It wouldn’t be a British summer without wasps making a nuisance of themselves. Whether they’re swarming around your home or when you’re eating outside, these pests are prevalent every single year. But do wasps actually have a purpose in the British garden? And why do they really sting us? Read on for our top 5 facts about wasps we bet you didn’t know.
- They contribute to pollination
Contrary to common belief, wasps do actually have an important function in the British garden. Both wasps and hornets are hunters, and spend time catching smaller flies and dead insects to feed to their young, as well as collecting nectar from local flowers. Similar to bees, wasps also help plants to pollinate. Though due to their bodies not being as fluffy as honey bees, they are not as effective as pollen doesn’t stick as well. In addition to this, wasps also play a vital part in protecting both gardens and farm crops by controlling pest populations.
- A wasps’ nest can move on in under 48 hours
Regardless of the size of the wasps’ nest, if the queen decides that the environment is not suitable (generally within the first 48 hours), she may decide to move to another location. That’s why it is important that a nest is not treated by a pest controller before this time.
- Wasps only sting when they feel under threat
When a wasp feels as though their nest, or more importantly their queen, is under attack, they emit a chemical in which sends a signal to warn the other wasps. It is important that you stay as still as possible as the other wasps may sting you to warn you away from the nest and defend the queen if you retaliate. Only female wasps can sting, and they will only ever sting you if you are close to their nest or they feel under threat.
- They do not die after they sting
Individual hornets can sting multiple times, yet unlike honey bees, hornets and wasps do not die after, as their stingers are not barbed and are not pulled out of their bodies.
- A wasps’ diet consists of a wide variety of prey
Only when they are adults do they feed on nectar, with most social wasps being omnivores, meaning that they eat both plants and other animals. Wasps enjoy sweet foods such as fruit and the aforementioned nectar, although are also known to protect gardens in terms of eating other garden pests such as spiders, other wasps and dead insects.

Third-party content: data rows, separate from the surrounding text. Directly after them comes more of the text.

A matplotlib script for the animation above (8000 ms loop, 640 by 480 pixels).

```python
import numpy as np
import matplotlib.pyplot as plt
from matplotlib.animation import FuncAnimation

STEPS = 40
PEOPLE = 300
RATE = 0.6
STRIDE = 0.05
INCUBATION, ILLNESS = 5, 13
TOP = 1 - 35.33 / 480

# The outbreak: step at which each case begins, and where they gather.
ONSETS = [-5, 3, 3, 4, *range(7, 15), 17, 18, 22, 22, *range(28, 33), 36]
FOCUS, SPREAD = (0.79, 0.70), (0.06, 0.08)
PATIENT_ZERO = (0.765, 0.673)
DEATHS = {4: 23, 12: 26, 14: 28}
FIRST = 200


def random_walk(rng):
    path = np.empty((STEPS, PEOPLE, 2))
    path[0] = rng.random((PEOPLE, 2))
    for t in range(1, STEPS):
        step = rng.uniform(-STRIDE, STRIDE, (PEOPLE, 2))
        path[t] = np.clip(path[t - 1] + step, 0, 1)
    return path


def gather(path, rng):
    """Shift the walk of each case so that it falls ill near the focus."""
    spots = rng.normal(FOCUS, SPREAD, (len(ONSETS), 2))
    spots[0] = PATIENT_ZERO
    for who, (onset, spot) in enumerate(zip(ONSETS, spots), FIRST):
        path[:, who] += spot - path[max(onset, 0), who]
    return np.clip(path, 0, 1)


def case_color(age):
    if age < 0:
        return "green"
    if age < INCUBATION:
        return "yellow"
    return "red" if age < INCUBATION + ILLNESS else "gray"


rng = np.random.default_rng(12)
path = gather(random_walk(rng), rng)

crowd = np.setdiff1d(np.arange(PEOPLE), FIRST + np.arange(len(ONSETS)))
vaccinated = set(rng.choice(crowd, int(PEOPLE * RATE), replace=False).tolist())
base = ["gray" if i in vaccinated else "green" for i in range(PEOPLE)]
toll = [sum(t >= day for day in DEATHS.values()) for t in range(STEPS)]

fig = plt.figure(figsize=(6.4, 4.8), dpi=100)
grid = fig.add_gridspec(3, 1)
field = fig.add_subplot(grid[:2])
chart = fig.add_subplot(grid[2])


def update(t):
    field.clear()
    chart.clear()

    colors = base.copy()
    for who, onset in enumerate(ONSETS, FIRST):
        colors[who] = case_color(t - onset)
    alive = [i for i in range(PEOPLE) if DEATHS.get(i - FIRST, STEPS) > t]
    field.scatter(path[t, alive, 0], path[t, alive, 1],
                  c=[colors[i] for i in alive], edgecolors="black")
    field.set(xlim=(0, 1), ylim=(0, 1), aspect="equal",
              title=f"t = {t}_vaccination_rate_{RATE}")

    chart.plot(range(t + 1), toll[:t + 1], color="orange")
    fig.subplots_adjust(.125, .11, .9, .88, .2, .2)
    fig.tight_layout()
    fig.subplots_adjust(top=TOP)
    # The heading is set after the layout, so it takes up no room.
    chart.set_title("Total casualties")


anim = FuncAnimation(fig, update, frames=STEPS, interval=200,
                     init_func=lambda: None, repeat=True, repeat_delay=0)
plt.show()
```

If you have noticed a wasps’ nest in your home, our pest control experts can be there to resolve your problem safely. Operating nationwide 24 hours a day, 7 days a week, Able Group provide a rapid emergency response time for all of your pest dilemmas, day or night.